- WHAT IS REQUIRED
Provide the number of lines below that include "class", without any other words.

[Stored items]
● ● ● ● ● ● ●
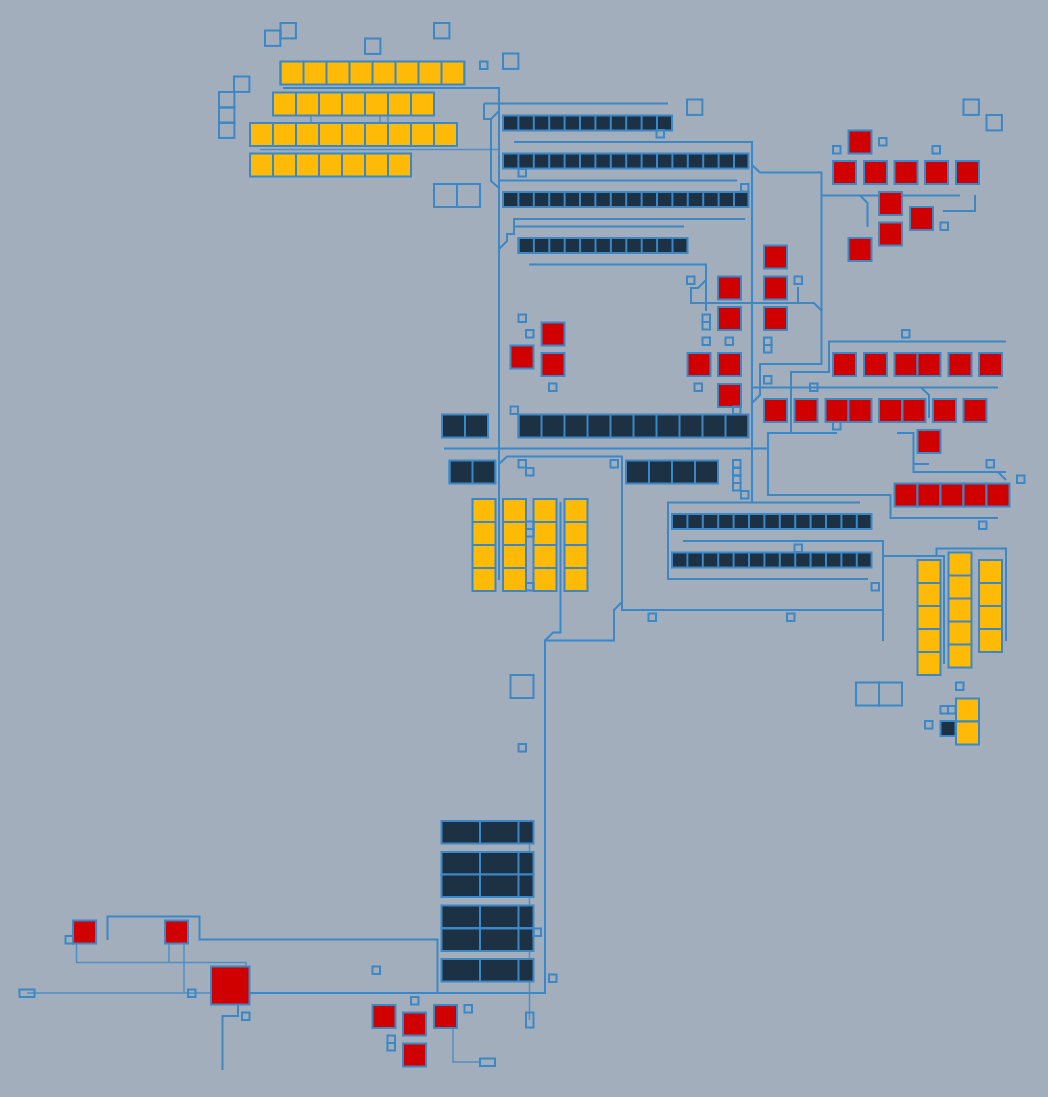
<!DOCTYPE html>
<html lang="en">
<head>
<meta charset="utf-8">
<title>Floor network diagram</title>
<style>
:root { --ground: #a2aebc; --line: #3c87c5; --yellow: #ffba08; --red: #d00000; --navy: #1c3144; }
html, body { margin: 0; background: var(--ground); }
body { width: 1048px; height: 1097px; overflow: hidden; }
.diagram { display: block; stroke: var(--line); stroke-width: 2; fill: none; }
.faint { stroke-width: 1.5; stroke-opacity: .8; }
.yellow { fill: var(--yellow); }
.red { fill: var(--red); }
.navy { fill: var(--navy); }
.split-large { stroke-width: 23; stroke-dasharray: 2 21; }
.split-small { stroke-width: 15; stroke-dasharray: 2 13.4; }
</style>
</head>
<body>
<svg class="diagram" width="1048" height="1097" viewBox="0 0 1048 1097" role="img" aria-label="Diagram of yellow, red and navy blocks joined by blue lines">
<defs>
<rect id="block" width="23" height="23"/>
<rect id="node" width="7.5" height="7.5"/>
<rect id="frame" width="15.4" height="15.4"/>
<g id="stack4"><rect width="23" height="92"/><path d="M0 23h23M0 46h23M0 69h23"/></g>
<g id="stack5"><rect width="23" height="115"/><path d="M0 23h23M0 46h23M0 69h23M0 92h23"/></g>
<g id="shelf"><rect width="92" height="22.5"/><path d="M38.5 0v22.5M77 0v22.5"/></g>
</defs>

<g id="wires">
<path d="M283 88H499V580M484 103.5V119H491V181L499 188M491 119L499 111M484 103.5H668"/>
<path d="M514 142H752V502M752 165L760 172.5H821.5V364H760V395L752 403"/>
<path d="M499 180.5H737M745 219H514V234H507V241L499 249M514 226.5H684"/>
<path d="M529 264.5H706V311M706 280L698 288H691V303H814L822 311M798 287V303"/>
<path d="M821.5 195.5H960M860 195.5L867.5 203V227M975 195V211H943"/>
<path d="M1006 341.5H829V372H791V433M752 387.5H998M921 387.5L929 395V418"/>
<path d="M444 448.5H768M837 433H768V495H890.5V518H998"/>
<path d="M897 433H913.5V472H1006M913 464H929M998 472L1006 480"/>
<path d="M499 464L507 456.5H622V610H883M683 541H883V641M622 602L614 610V640.5H545V993H250M545 640.5L553 632.5H560.5V502"/>
<path d="M860 502.5H668V579H868M883 556H944V664M936.5 556V548.5H1006V641"/>
<path d="M107.5 940V916.5H199.5V939.5H437.5V993"/>
<path d="M238 1004V1016H222.5V1070"/>
<path class="faint" d="M260 149.5H499M311 115V123M380 115V123M388 115V123"/>
<path class="faint" d="M76.500 944V962.5H246V967M169 944V962.5M184 944V993M27 993H211M453 1028V1062H480M529.500 844V1020"/>
</g>

<g id="yellow-rows" class="yellow">
<rect x="280.500" y="61.500" width="184" height="23"/>
<rect x="273" y="92.500" width="161" height="23"/>
<rect x="250" y="123" width="207" height="23"/>
<rect x="250" y="153.500" width="161" height="23"/>
<path class="split-large" d="M279.500 73H465M272 104H434M249 134.500H457M249 165H411"/>
</g>

<g id="yellow-stacks" class="yellow">
<use href="#stack4" x="472.500" y="499"/>
<use href="#stack4" x="503" y="499"/>
<use href="#stack4" x="533.500" y="499"/>
<use href="#stack4" x="564.500" y="499"/>
<use href="#stack5" x="917.500" y="560"/>
<use href="#stack5" x="948.500" y="552.500"/>
<use href="#stack4" x="979" y="560"/>
<use href="#block" x="956" y="698.500"/>
<use href="#block" x="956" y="721.500"/>
</g>

<g id="navy-small-rows" class="navy">
<rect x="503" y="115.500" width="169" height="15"/>
<rect x="503" y="153.500" width="245.500" height="15"/>
<rect x="503" y="192" width="245.500" height="15"/>
<rect x="518.500" y="238" width="169" height="15"/>
<rect x="672" y="514" width="199.500" height="15"/>
<rect x="672" y="552.500" width="199.500" height="15"/>
<path class="split-small" d="M502 123H671M502 161H748M502 199.500H748M517.500 245.500H687M671 521.500H871M671 560H871"/>
<rect x="940.500" y="721" width="15" height="15"/>
</g>

<g id="navy-large-rows" class="navy">
<rect x="442" y="414.500" width="46" height="23"/>
<rect x="518.500" y="414.500" width="230" height="23"/>
<rect x="449.500" y="460.500" width="46" height="23"/>
<rect x="626" y="460.500" width="92" height="23"/>
<path class="split-large" d="M441 426H488M517.500 426H748M448.500 472H495M625 472H718"/>
</g>

<g id="navy-shelves" class="navy">
<use href="#shelf" x="441.500" y="821"/>
<use href="#shelf" x="441.500" y="852"/>
<use href="#shelf" x="441.500" y="874.500"/>
<use href="#shelf" x="441.500" y="905.500"/>
<use href="#shelf" x="441.500" y="928.500"/>
<use href="#shelf" x="441.500" y="959"/>
</g>

<g id="red-blocks" class="red">
<use href="#block" x="848.500" y="130.500"/>
<use href="#block" x="833" y="161"/>
<use href="#block" x="864" y="161"/>
<use href="#block" x="894.500" y="161"/>
<use href="#block" x="925" y="161"/>
<use href="#block" x="956" y="161"/>
<use href="#block" x="879" y="192"/>
<use href="#block" x="910" y="207"/>
<use href="#block" x="879" y="222.500"/>
<use href="#block" x="848.500" y="238"/>
<use href="#block" x="764" y="245.500"/>
<use href="#block" x="764" y="276.500"/>
<use href="#block" x="764" y="307"/>
<use href="#block" x="718" y="276.500"/>
<use href="#block" x="718" y="307"/>
<use href="#block" x="687.500" y="353"/>
<use href="#block" x="718" y="353"/>
<use href="#block" x="718" y="384"/>
<use href="#block" x="541.500" y="322.500"/>
<use href="#block" x="510.500" y="345.500"/>
<use href="#block" x="541.500" y="353"/>
<use href="#block" x="833" y="353"/>
<use href="#block" x="864" y="353"/>
<use href="#block" x="894.500" y="353"/>
<use href="#block" x="917.500" y="353"/>
<use href="#block" x="948.500" y="353"/>
<use href="#block" x="979" y="353"/>
<use href="#block" x="764" y="399"/>
<use href="#block" x="794.500" y="399"/>
<use href="#block" x="825.500" y="399"/>
<use href="#block" x="848.500" y="399"/>
<use href="#block" x="879" y="399"/>
<use href="#block" x="902.500" y="399"/>
<use href="#block" x="933" y="399"/>
<use href="#block" x="963.500" y="399"/>
<use href="#block" x="917.500" y="430"/>
<use href="#block" x="894.500" y="483.500"/>
<use href="#block" x="917.500" y="483.500"/>
<use href="#block" x="940.500" y="483.500"/>
<use href="#block" x="963.500" y="483.500"/>
<use href="#block" x="986.500" y="483.500"/>
<use href="#block" x="73" y="920.500"/>
<use href="#block" x="165" y="920.500"/>
<rect x="211" y="966.500" width="38.500" height="38"/>
<use href="#block" x="372.500" y="1005"/>
<use href="#block" x="403" y="1012.500"/>
<use href="#block" x="434" y="1005"/>
<use href="#block" x="403" y="1043.500"/>
</g>

<g id="frames">
<use href="#frame" x="280.500" y="23"/>
<use href="#frame" x="265" y="30.500"/>
<use href="#frame" x="365" y="38.500"/>
<use href="#frame" x="434" y="23"/>
<use href="#frame" x="503" y="53.500"/>
<use href="#frame" x="234" y="76.500"/>
<use href="#frame" x="219" y="92"/>
<use href="#frame" x="219" y="107.500"/>
<use href="#frame" x="219" y="122.500"/>
<use href="#frame" x="687" y="99.500"/>
<use href="#frame" x="963.500" y="99.500"/>
<use href="#frame" x="986.500" y="115"/>
<use href="#block" x="434" y="184"/>
<use href="#block" x="457" y="184"/>
<use href="#block" x="510.500" y="675"/>
<use href="#block" x="856" y="682.500"/>
<use href="#block" x="879" y="682.500"/>
<rect x="19.500" y="989.500" width="15" height="7.500"/>
<rect x="480" y="1058.500" width="15" height="7.500"/>
<rect x="526" y="1012.500" width="7.500" height="15"/>
</g>

<g id="nodes">
<use href="#node" x="480" y="61.500"/>
<use href="#node" x="656.500" y="130"/>
<use href="#node" x="518.500" y="169"/>
<use href="#node" x="741" y="184"/>
<use href="#node" x="833" y="146"/>
<use href="#node" x="879" y="138"/>
<use href="#node" x="932.500" y="146"/>
<use href="#node" x="940.500" y="222.500"/>
<use href="#node" x="687" y="276.500"/>
<use href="#node" x="794.500" y="276.500"/>
<use href="#node" x="518.500" y="314.500"/>
<use href="#node" x="526" y="330"/>
<use href="#node" x="549" y="383.500"/>
<use href="#node" x="510.500" y="406.500"/>
<use href="#node" x="702.500" y="314.500"/>
<use href="#node" x="702.500" y="322"/>
<use href="#node" x="702.500" y="337.500"/>
<use href="#node" x="725.500" y="337.500"/>
<use href="#node" x="764" y="337.500"/>
<use href="#node" x="764" y="345"/>
<use href="#node" x="764" y="376"/>
<use href="#node" x="694.500" y="383.500"/>
<use href="#node" x="733" y="406.500"/>
<use href="#node" x="810" y="383.500"/>
<use href="#node" x="902" y="330"/>
<use href="#node" x="833" y="422"/>
<use href="#node" x="518.500" y="460"/>
<use href="#node" x="526" y="468"/>
<use href="#node" x="610.500" y="460"/>
<use href="#node" x="733" y="460"/>
<use href="#node" x="733" y="468"/>
<use href="#node" x="733" y="475.500"/>
<use href="#node" x="733" y="483"/>
<use href="#node" x="741" y="491"/>
<use href="#node" x="986.500" y="460"/>
<use href="#node" x="1017" y="475.500"/>
<use href="#node" x="979" y="521.500"/>
<use href="#node" x="526" y="521.500"/>
<use href="#node" x="526" y="529"/>
<use href="#node" x="526" y="583"/>
<use href="#node" x="794.500" y="544.500"/>
<use href="#node" x="871.500" y="583"/>
<use href="#node" x="648.500" y="613.500"/>
<use href="#node" x="787" y="613.500"/>
<use href="#node" x="956" y="682.500"/>
<use href="#node" x="940.500" y="706"/>
<use href="#node" x="948" y="706"/>
<use href="#node" x="925" y="721"/>
<use href="#node" x="518.500" y="744"/>
<use href="#node" x="533.500" y="928.500"/>
<use href="#node" x="549" y="974.500"/>
<path d="M73 936H65.500V943.500H73Z"/>
<use href="#node" x="188" y="989.500"/>
<use href="#node" x="242" y="1012.500"/>
<use href="#node" x="372.500" y="966.500"/>
<use href="#node" x="411" y="997"/>
<use href="#node" x="464.500" y="1005"/>
<use href="#node" x="387.500" y="1035.500"/>
<use href="#node" x="387.500" y="1043"/>
</g>
</svg>
</body>
</html>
● ● ● ● ● ● ●
- ANSWER TO THE EXERCISE
12